HDQRS. LOUISIANA STATE ARMY, Numbers 2.

Executive Office, Shreveport, March 16, 1864.

The movements expected to be made by the enemy in this quarter will require the service in the field of every son of Louisiana. In this condition of public affairs the good citizen will lay aside every selfish and unworthy consideration and devote his whole care and attention to the public defense. At the call of the Executive the merchant must be ready to leave his clouting-room, the farmer his plow, the mechanic his tools, and men of other classes of labor their pursuits, to join with heart and hand in co-operation with the forces of the Confederacy to support the independence and liberties of the South. Every person in Louisiana liable to militia duty will hold himself in readiness at a minute's call for the defense of the State. Enrolling officers in the several parishes will rectify their enrollment so as embrace all persons now liable to duty. Captains of militia companies in the several parishes of the State will have their companies prepared to march instantly, on order, to the place of general rendezvous, which may be designated by the Governor. For the present the militiamen of the State will provide their own fire-arms. The Commander-in-Chief confidently expects that the citizens of Louisiana within her borders will emulate the manly virtues displayed by their brethren on the distant fields of the Republic, and manifest their devotion to the great cause of the South by a gallant defense of their homes and firesides.

HENRY W. ALLEN,

Governor and Commander-in-Chief of Louisiana.

GENERAL ORDERS,

HEADQUARTERS DISTRICT OF ARKANSAS, Numbers 22.

Camden, march 16, 1864.

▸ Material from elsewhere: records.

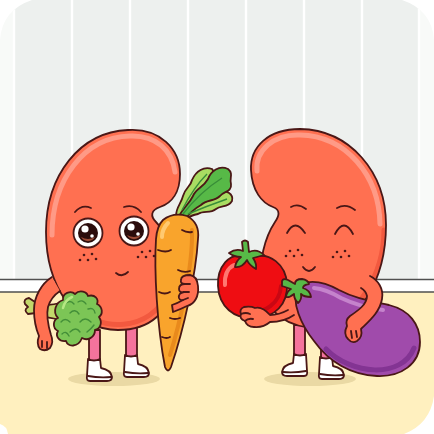
<!DOCTYPE html>
<html lang="en">
<head>
<meta charset="utf-8">
<title>Kidneys with vegetables</title>
<style>
:root{--wall:#edf0ee;--floor:#fff0bf;--ink:#4a1716;--kidney:#ff7051;--kidney-light:#ff9a86;--kidney-shade:#f2593f;--carrot:#f9a42c;--carrot-shade:#e98a1c;--leaf:#57b947;--leaf-light:#a9dc62;--broccoli:#7cc556;--stalk:#c3d86b;--tomato:#ef0d12;--aubergine:#a04bab;--sock:#f4739c;--shadow:#ead9a4}
html,body{margin:0;background:#fff;overflow:hidden}
svg{display:block;width:434px;height:434px}
.ink{stroke:var(--ink);stroke-width:1.8;stroke-linecap:round;stroke-linejoin:round}
.line{fill:none}
.kidney{fill:var(--kidney)}
.carrot{fill:var(--carrot)}
.leaf{fill:var(--leaf)}
.leaf-light{fill:var(--leaf-light)}
.broccoli{fill:var(--broccoli)}
.stalk{fill:var(--stalk)}
.tomato{fill:var(--tomato)}
.aubergine{fill:var(--aubergine)}
.sock{fill:var(--sock)}
.shoe{fill:#fff}
.shine{fill:none;stroke-linecap:round}
.dark{fill:var(--ink)}
</style>
</head>
<body>
<svg viewBox="0 0 434 434" role="img" aria-label="Two smiling kidneys holding broccoli, a carrot, a tomato and an aubergine">
<defs>
<clipPath id="room-shape"><path d="M0 40Q2 10 32 0H402Q432 10 434 40V396Q430 424 404 434H8Q7 426 0 424Z"/></clipPath>
<path id="left-body" d="M128 130C160 128 180 149 180 174C180 192 172 203 160 207C151 210 150 216 156 222C167 233 175 256 173 280C171 312 150 330 118 330C75 330 46 285 46 232C46 175 80 132 128 130Z"/>
<path id="right-body" d="M300 129C268 129 250 147 251 170C252 191 262 203 273 207C281 210 279 216 275 222C265 237 258 262 262 285C267 315 290 328 318 328C358 328 386 280 386 225C386 172 350 130 300 129Z"/>
<clipPath id="left-clip"><use href="#left-body"/></clipPath>
<clipPath id="right-clip"><use href="#right-body"/></clipPath>
<g id="freckles" class="dark"><circle cx="-4" cy="-2" r="1.3"/><circle cx="4" cy="-3" r="1.3"/><circle cx="0" cy="3" r="1.3"/><circle cx="8" cy="2" r="1.3"/><circle cx="-8" cy="3" r="1.3"/></g>
<g id="open-eye"><circle class="ink" r="14.5" fill="#fff"/><circle r="10" fill="#2b0c0c"/><path d="M-7 4A8 8 0 0 0 7 4Q0 8-7 4Z" fill="#9a4a35"/><circle cx="-3" cy="-4" r="3.6" fill="#fff"/><circle cx="4" cy="3" r="1.8" fill="#fff"/></g>
<g id="leg"><path class="sock ink" d="M-6 0V32H5V0Z"/><path class="shoe ink" d="M-7 29Q-1 32 5 29L6 38Q16 40 17 47Q17 51 12 51H-5Q-9 51-8 46Z"/><path class="line ink" d="M-7 46Q4 48 16 47" stroke-width="1"/></g>
<path id="wall-seam" d="M0 0V280" stroke="#fff" stroke-width="2.4"/>
</defs>

<rect width="434" height="434" fill="#fff"/>
<g id="room" clip-path="url(#room-shape)">
<rect x="14" width="405" height="280" fill="var(--wall)"/>
<rect width="14" height="280" fill="#f8faf8"/><rect x="419" width="15" height="280" fill="#f8faf8"/>
<use href="#wall-seam" x="14"/><use href="#wall-seam" x="72"/><use href="#wall-seam" x="130"/><use href="#wall-seam" x="188"/><use href="#wall-seam" x="246"/><use href="#wall-seam" x="304"/><use href="#wall-seam" x="362"/><use href="#wall-seam" x="419"/>
<rect y="280" width="434" height="12" fill="#fff"/>
<rect y="292" width="434" height="142" fill="var(--floor)"/>
<path d="M0 279.500H434M0 292H434" stroke="#50504f" stroke-width="1.5"/>
</g>
<g id="floor-shadows" fill="var(--shadow)"><ellipse cx="114" cy="379" rx="46" ry="7"/><ellipse cx="310" cy="379" rx="46" ry="7"/></g>

<g id="left-kidney">
<use href="#leg" x="95" y="330"/>
<use href="#leg" x="132" y="326"/>
<use href="#left-body" class="kidney"/>
<g clip-path="url(#left-clip)">
<path class="shine" d="M52 235C52 180 84 137 130 136C156 135 172 150 175 172" stroke="var(--kidney-light)" stroke-width="5"/>
<path class="shine" d="M72 304C98 334 152 332 168 292" stroke="var(--kidney-shade)" stroke-width="5"/>
</g>
<use href="#left-body" class="line ink"/>
<g id="left-face">
<use href="#open-eye" x="88" y="233"/><use href="#open-eye" x="134" y="231"/>
<path class="line ink" d="M75 212Q82 204 91 208M124 207Q134 204 141 212M116 273Q122 278 128 272"/>
<use href="#freckles" x="88" y="257"/><use href="#freckles" x="146" y="254"/>
</g>
<g id="carrot">
<path class="leaf-light ink" d="M176 216C176 207 181 204 183 196C185 188 191 186 192 180C196 171 204 166 212 169C217 174 211 179 211 185C208 191 203 191 200 198C195 203 190 204 188 218Z"/>
<path class="leaf-light ink" d="M183 218C188 208 195 208 201 201C207 196 214 197 218 192C226 189 234 194 232 201C228 208 221 205 216 209C210 214 204 210 198 214Q191 215 187 219Z"/>
<path class="leaf ink" d="M179 216C184 207 189 204 193 196C196 188 203 188 208 179C211 171 219 165 228 169C234 174 229 178 231 184C232 192 224 191 220 196C214 202 207 199 201 205C194 209 190 212 186 219Z"/>
<path class="line" d="M183 214Q200 192 222 178M182 210Q194 187 207 174M188 214Q207 206 227 199" stroke="#388d38" stroke-width="1.4"/>
<path class="carrot ink" d="M163 220Q173 212 187 216Q200 223 198 239C196 274 184 329 171 367Q168 374 165 367C157 326 154 270 156 239Q157 226 163 220Z"/>
<path class="shine" d="M192 230C193 269 179 326 170 355" stroke="var(--carrot-shade)" stroke-width="4"/>
<path class="shine" d="M162 237Q162 229 168 223" stroke="#ffc970" stroke-width="4"/>
<path class="line ink" d="M182 230Q187 233 192 232M158 250Q166 253 171 250M178 270Q184 273 190 271M159 292Q165 295 170 292M170 318Q175 320 180 318M162 337Q167 339 170 337" stroke-width="1.3"/>
</g>
<path id="carrot-hand" class="kidney ink" d="M173 312Q181 309 187 306C195 304 199 296 198 286Q197 276 190 275Q181 275 181 280Q180 284 185 284Q179 284 179 289Q179 293 184 292Q178 293 179 298Q180 301 183 300Q178 303 172 305Z"/>
<path class="line ink" d="M185 284H190M184 292H189M183 300L188 298" stroke-width="1.3"/>
<g id="broccoli">
<path class="stalk ink" d="M25 304Q23 299 29 298L35 302Q46 307 60 303L66 319Q50 320 36 313L28 314Q23 310 28 307Z"/>
<path class="broccoli ink" d="M63 300C62 293 71 290 75 294C80 289 87 292 88 296C95 294 99 299 97 304C103 307 103 314 99 317C103 323 100 329 95 330C95 338 87 341 82 338C78 348 68 347 66 341C59 342 55 336 58 331C52 328 53 320 58 318C52 312 56 302 63 300Z"/>
<g class="line" stroke="#438f38" stroke-width="1.4" stroke-linecap="round"><path d="M65 304Q70 299 74 304M78 302Q83 299 86 304M88 309Q94 307 95 313M70 313Q75 308 79 314M61 322Q65 317 70 322M80 322Q85 316 91 322M70 332Q76 326 80 332M87 332Q92 328 94 325M62 334Q66 330 69 336"/></g>
<path class="shine" d="M63 308Q65 300 72 297" stroke="#b6e783" stroke-width="2.5"/>
</g>
<path id="broccoli-arm" class="kidney ink" d="M52 277C41 284 34 297 34 310C34 320 36 329 39 336Q36 344 40 349Q45 352 50 348Q54 342 51 335C48 325 46 316 48 307Q51 297 60 291"/>
<path class="line ink" d="M42 341V347M47 342V348" stroke-width="1.3"/>
</g>

<g id="right-kidney">
<use href="#leg" transform="translate(299 325) scale(-1 1)"/>
<use href="#leg" transform="translate(327 328)"/>
<use href="#right-body" class="kidney"/>
<g clip-path="url(#right-clip)">
<path class="shine" d="M257 171C255 151 273 134 300 135C346 136 379 175 380 224" stroke="var(--kidney-light)" stroke-width="5"/>
<path class="shine" d="M384 230C384 274 356 322 320 324" stroke="var(--kidney-shade)" stroke-width="5"/>
</g>
<use href="#right-body" class="line ink"/>
<g id="right-face">
<path class="line ink" d="M287 233Q295 218 305 233M335 234Q344 217 353 234" stroke-width="2.3"/>
<path class="line ink" d="M291 207Q298 203 306 209M337 208Q346 203 355 210M303 267Q309 275 315 267"/>
<use href="#freckles" x="294" y="253"/><use href="#freckles" x="341" y="254"/>
</g>
<g id="tomato">
<path class="tomato ink" d="M245 256C229 252 217 267 218 286C219 307 234 319 254 318C275 318 288 304 287 284C286 264 269 252 254 257Q250 258 245 256Z"/>
<path class="shine" d="M225 285Q224 270 234 265" stroke="#ff7770" stroke-width="4"/>
<path class="shine" d="M244 312C266 315 280 302 281 286" stroke="#c90713" stroke-width="4"/>
<path class="leaf ink" d="M242 242Q245 239 248 242L249 252Q257 248 264 255Q257 257 253 258Q257 264 256 269Q249 265 247 260Q242 268 235 267Q236 261 241 257Q234 257 229 253Q236 248 243 251Z"/>
</g>
<path id="tomato-hand" class="kidney ink" d="M288 310Q279 315 270 315Q262 306 255 308Q251 306 244 307Q239 309 241 314Q239 319 245 321Q247 327 254 327Q263 328 270 322Q284 322 294 315"/>
<path class="line ink" d="M241 314Q246 312 250 314M245 321Q248 318 253 319" stroke-width="1.3"/>
<g id="aubergine">
<path class="aubergine ink" d="M298 285C311 279 325 282 339 290C356 299 371 301 389 305C409 310 420 324 420 342C420 364 401 377 377 376C351 375 329 362 314 341C302 326 290 302 298 285Z"/>
<path class="shine" d="M314 288Q326 289 341 298Q360 307 383 310" stroke="#c583cc" stroke-width="4"/>
<path class="shine" d="M326 349C351 375 402 379 414 348" stroke="#833493" stroke-width="5"/>
<path class="leaf ink" d="M282 281Q283 278 288 280L295 284Q295 279 302 279Q308 280 309 284Q303 285 303 288Q310 290 311 297Q304 297 301 294Q302 300 298 303Q294 299 294 294Q289 298 286 297Q287 291 291 289L282 286Z"/>
</g>
<path id="aubergine-arm" class="kidney ink" d="M370 276C378 280 384 289 382 299C380 312 369 321 361 329Q363 337 357 341Q352 344 348 339Q343 334 347 326Q345 320 350 316C359 310 367 304 367 296Q366 291 361 288"/>
<path class="line ink" d="M351 331L352 338M356 331L357 337" stroke-width="1.3"/>
</g>
</svg>
</body>
</html>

The undersigned relinquishes command of the District of Arkansas. In taking leave of the troops and people with whom I have been so long associated I cannot refrain, in the name of our country, from asking at your hands a full and thorough co-operation in the views and plans of my successor. Nothing short of this will enable him to bring to his duty the full measure of his strength. No man knows better than myself how perfectly the most honest and zealous endeavors may be paralyzed by a want of confidence, and hence, in leaving Arkansas, I call upon you in her name to sustain him.

TH. H. HOLMES,

Lieutenant-General.

GENERAL ORDERS,

HEADQUARTERS DISTRICT OF ARKANSAS, Numbers 23.

Camden, March 16, 1864.

Lieutenant General Theophilus H. Holmes having been relieved at his own request, the command of the District of Arkansas thereby devolves upon and is assumed by the undersigned.

STERLING PRICE,

Major-General, Commanding.